▶ [TASK TO CARRY OUT]: Whenever a line in the data holds the string "rimWidth", pull that line out.

▶ [Data extracted from a collection]:
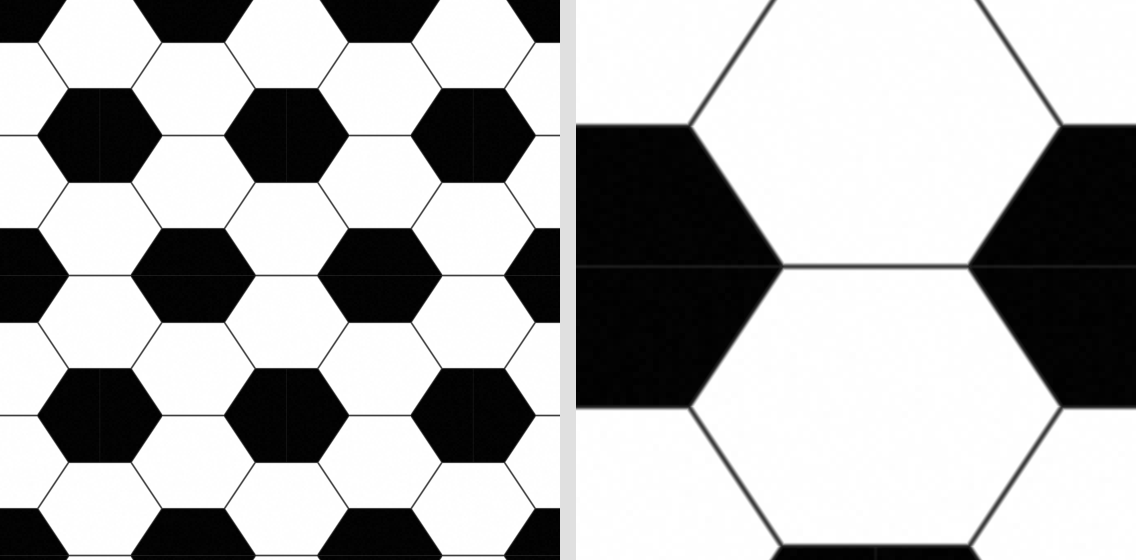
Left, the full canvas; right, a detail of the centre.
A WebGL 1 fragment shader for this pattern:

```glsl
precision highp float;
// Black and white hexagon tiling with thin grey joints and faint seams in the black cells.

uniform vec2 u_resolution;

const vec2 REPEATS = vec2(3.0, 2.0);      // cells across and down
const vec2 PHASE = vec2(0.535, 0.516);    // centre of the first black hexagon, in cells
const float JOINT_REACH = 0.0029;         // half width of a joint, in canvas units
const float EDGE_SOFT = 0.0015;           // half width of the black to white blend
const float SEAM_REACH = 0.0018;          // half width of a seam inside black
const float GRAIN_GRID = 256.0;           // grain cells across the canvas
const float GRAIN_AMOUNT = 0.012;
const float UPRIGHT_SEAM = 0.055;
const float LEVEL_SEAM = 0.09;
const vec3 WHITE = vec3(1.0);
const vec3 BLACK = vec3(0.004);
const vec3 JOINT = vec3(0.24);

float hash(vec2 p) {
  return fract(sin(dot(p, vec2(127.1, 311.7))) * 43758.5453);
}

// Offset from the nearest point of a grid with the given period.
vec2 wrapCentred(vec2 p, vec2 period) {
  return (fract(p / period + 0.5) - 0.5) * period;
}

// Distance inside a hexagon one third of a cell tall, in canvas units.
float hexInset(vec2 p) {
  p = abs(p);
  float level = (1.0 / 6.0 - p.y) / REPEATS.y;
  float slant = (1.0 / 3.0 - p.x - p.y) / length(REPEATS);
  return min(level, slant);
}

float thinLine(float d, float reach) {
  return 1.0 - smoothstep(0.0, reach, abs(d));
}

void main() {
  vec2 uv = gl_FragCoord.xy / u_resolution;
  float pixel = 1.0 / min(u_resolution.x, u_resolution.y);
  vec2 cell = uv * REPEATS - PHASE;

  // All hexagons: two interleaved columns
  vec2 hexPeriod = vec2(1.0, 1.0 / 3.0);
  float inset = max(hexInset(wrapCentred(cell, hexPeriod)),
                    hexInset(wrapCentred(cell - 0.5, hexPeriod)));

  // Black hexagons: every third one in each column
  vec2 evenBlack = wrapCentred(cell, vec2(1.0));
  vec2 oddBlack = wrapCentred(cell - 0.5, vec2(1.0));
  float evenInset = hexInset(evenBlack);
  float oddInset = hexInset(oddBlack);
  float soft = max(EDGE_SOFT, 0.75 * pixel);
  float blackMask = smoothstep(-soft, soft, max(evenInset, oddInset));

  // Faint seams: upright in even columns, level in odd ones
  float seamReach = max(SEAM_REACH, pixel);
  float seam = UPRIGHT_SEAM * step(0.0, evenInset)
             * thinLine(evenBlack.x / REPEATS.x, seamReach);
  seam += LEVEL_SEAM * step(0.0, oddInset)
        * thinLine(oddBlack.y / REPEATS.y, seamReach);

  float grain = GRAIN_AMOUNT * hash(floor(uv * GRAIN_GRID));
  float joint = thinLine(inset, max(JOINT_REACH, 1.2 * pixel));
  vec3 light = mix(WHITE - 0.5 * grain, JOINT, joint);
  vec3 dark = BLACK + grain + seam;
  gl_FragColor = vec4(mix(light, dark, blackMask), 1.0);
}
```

* * *

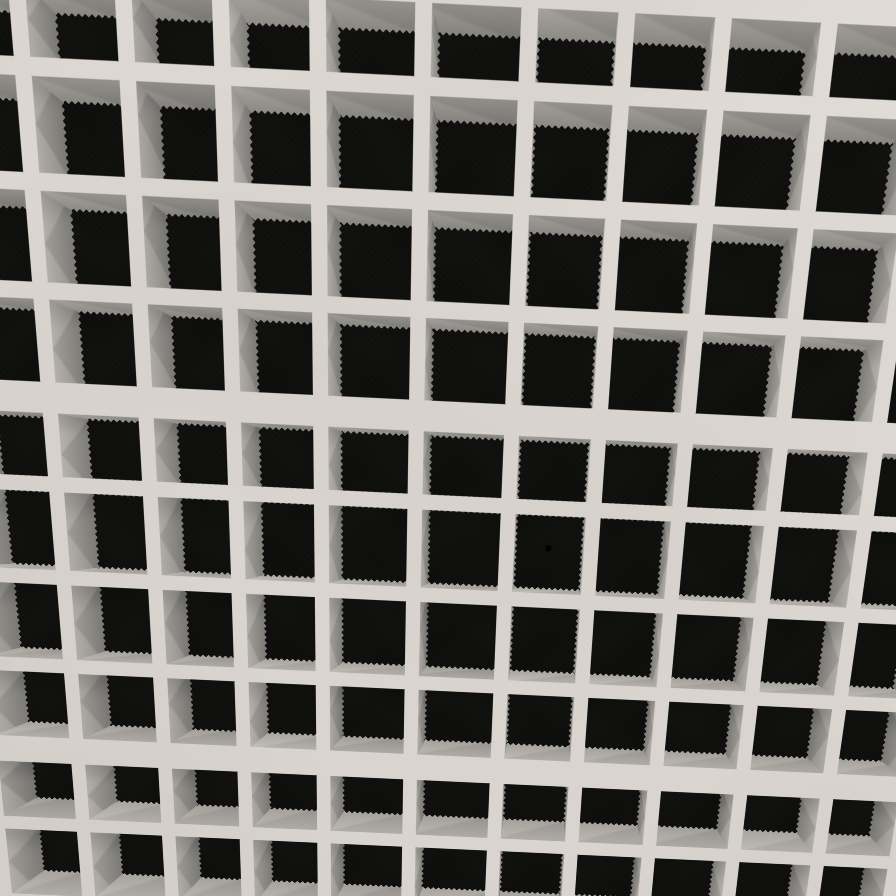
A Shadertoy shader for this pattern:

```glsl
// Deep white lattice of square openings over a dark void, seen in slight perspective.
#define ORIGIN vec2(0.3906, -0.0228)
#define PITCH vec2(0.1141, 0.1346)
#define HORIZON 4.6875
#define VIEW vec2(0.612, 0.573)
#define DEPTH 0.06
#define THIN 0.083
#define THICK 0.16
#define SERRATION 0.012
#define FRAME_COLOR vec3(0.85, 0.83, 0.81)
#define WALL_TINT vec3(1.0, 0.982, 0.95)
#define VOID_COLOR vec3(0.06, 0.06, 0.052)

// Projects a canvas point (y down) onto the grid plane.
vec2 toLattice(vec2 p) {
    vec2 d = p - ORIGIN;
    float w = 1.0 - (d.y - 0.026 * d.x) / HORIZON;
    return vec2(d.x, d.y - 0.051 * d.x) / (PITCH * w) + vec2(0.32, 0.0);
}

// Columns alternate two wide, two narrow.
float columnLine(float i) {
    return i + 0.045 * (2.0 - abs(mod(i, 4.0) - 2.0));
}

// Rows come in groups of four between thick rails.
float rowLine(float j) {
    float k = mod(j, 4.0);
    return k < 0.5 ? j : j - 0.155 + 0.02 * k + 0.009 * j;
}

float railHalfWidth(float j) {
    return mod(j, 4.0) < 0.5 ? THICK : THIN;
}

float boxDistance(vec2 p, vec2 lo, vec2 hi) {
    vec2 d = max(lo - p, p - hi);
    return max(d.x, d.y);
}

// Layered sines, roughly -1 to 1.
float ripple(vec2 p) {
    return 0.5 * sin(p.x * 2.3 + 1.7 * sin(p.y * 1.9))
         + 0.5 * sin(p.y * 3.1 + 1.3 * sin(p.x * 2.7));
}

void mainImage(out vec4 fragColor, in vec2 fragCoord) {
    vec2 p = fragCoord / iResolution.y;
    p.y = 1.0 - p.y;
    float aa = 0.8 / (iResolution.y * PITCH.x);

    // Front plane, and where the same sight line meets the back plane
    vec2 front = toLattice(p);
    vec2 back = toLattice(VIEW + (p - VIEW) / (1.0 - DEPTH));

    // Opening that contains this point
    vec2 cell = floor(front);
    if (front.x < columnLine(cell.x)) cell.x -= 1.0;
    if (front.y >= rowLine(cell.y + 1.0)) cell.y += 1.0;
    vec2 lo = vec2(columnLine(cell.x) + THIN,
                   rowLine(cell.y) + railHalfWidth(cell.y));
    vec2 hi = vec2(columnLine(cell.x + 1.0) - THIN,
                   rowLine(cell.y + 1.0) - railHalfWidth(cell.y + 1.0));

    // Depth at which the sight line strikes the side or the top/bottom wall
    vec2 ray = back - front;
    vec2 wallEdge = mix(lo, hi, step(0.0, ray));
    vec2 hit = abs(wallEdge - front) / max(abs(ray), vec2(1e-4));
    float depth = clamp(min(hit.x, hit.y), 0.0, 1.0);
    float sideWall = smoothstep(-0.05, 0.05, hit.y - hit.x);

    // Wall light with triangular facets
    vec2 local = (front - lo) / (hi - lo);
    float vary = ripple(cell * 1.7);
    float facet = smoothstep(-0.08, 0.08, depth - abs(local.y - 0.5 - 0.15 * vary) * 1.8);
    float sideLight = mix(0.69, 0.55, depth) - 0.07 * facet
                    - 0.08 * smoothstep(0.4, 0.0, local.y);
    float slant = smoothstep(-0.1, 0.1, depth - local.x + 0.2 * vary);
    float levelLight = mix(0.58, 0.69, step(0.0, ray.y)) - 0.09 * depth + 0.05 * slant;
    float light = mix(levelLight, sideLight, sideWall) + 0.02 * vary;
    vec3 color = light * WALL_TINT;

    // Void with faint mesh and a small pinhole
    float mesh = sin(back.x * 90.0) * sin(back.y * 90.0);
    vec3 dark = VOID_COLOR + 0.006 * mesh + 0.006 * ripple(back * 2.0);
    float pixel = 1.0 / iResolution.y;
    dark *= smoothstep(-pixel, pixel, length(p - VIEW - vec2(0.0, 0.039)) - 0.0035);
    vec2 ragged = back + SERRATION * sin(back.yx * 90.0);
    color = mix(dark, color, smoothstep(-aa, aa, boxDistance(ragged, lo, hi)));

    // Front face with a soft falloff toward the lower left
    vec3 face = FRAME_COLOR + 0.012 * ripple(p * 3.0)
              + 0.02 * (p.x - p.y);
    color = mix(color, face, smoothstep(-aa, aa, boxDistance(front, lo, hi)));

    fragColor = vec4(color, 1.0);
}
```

...

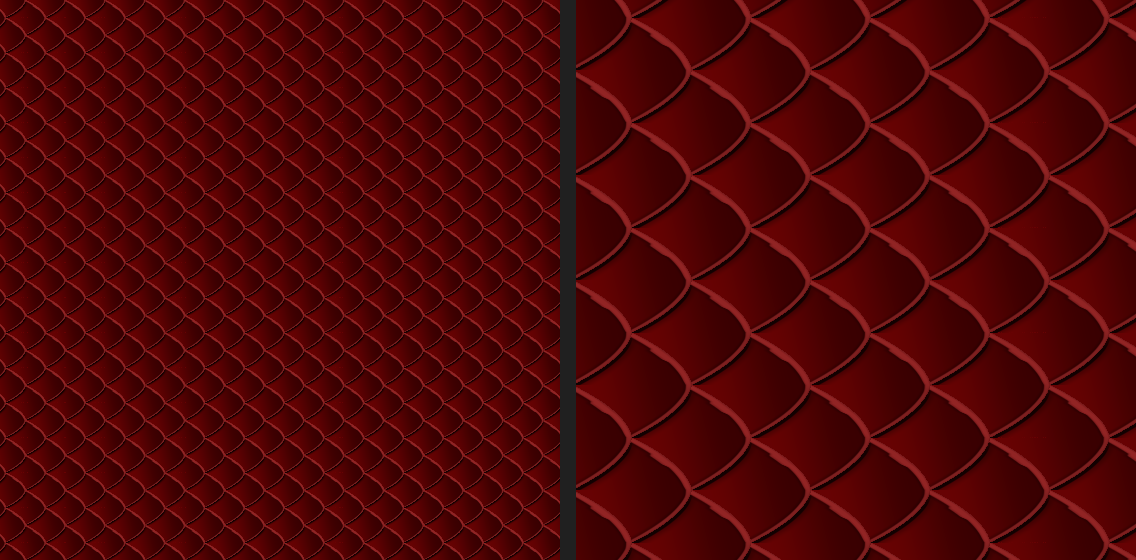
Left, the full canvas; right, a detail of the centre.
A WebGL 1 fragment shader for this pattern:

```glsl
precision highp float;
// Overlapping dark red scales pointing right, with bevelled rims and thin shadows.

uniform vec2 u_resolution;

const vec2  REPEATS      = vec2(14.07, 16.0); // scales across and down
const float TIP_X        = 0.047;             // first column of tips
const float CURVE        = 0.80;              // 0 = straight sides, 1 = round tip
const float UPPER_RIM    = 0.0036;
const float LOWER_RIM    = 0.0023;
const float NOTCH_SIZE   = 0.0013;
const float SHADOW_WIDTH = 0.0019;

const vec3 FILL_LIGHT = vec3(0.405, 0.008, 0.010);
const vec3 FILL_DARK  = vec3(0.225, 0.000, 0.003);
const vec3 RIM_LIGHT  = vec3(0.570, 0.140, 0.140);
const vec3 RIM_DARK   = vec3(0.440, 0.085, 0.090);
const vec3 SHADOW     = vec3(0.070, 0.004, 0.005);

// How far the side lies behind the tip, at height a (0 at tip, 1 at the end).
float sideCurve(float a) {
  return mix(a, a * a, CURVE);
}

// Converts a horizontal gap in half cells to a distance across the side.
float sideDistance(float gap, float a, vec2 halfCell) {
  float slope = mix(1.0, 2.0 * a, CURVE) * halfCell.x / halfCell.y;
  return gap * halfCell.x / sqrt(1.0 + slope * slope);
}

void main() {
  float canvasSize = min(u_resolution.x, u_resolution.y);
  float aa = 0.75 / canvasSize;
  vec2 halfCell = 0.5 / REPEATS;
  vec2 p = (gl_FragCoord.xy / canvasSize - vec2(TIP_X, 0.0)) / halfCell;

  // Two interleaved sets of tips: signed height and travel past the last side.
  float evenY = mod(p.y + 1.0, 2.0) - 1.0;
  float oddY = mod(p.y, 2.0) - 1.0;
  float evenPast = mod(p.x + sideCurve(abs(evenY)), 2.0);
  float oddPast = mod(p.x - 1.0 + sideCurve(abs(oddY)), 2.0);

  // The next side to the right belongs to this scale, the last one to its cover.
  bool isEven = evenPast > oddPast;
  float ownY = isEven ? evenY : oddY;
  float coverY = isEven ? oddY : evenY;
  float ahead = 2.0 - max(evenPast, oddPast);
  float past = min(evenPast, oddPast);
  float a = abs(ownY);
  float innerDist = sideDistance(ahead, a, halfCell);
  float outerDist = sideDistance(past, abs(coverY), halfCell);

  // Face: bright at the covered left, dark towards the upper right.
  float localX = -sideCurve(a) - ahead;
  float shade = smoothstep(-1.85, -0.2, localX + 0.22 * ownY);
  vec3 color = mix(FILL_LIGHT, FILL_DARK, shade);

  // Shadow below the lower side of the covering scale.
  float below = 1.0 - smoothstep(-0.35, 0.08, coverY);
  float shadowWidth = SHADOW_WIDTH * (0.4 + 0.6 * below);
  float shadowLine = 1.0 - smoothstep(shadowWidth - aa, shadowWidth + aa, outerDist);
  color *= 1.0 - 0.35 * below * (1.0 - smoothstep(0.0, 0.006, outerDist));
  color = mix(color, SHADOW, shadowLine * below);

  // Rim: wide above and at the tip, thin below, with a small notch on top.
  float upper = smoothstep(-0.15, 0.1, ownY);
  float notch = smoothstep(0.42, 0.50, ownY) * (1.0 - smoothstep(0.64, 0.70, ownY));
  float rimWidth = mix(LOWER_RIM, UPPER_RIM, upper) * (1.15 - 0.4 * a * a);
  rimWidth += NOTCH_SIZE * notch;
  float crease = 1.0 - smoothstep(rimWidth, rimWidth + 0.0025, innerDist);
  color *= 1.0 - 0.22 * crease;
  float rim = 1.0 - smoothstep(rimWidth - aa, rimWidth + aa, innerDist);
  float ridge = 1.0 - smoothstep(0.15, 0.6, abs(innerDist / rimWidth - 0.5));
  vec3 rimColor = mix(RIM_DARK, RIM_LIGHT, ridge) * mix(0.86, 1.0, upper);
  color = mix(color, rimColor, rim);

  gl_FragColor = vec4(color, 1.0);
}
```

▶ [TASK RESULT]:
  float rimWidth = mix(LOWER_RIM, UPPER_RIM, upper) * (1.15 - 0.4 * a * a);
  rimWidth += NOTCH_SIZE * notch;
  float crease = 1.0 - smoothstep(rimWidth, rimWidth + 0.0025, innerDist);
  float rim = 1.0 - smoothstep(rimWidth - aa, rimWidth + aa, innerDist);
  float ridge = 1.0 - smoothstep(0.15, 0.6, abs(innerDist / rimWidth - 0.5));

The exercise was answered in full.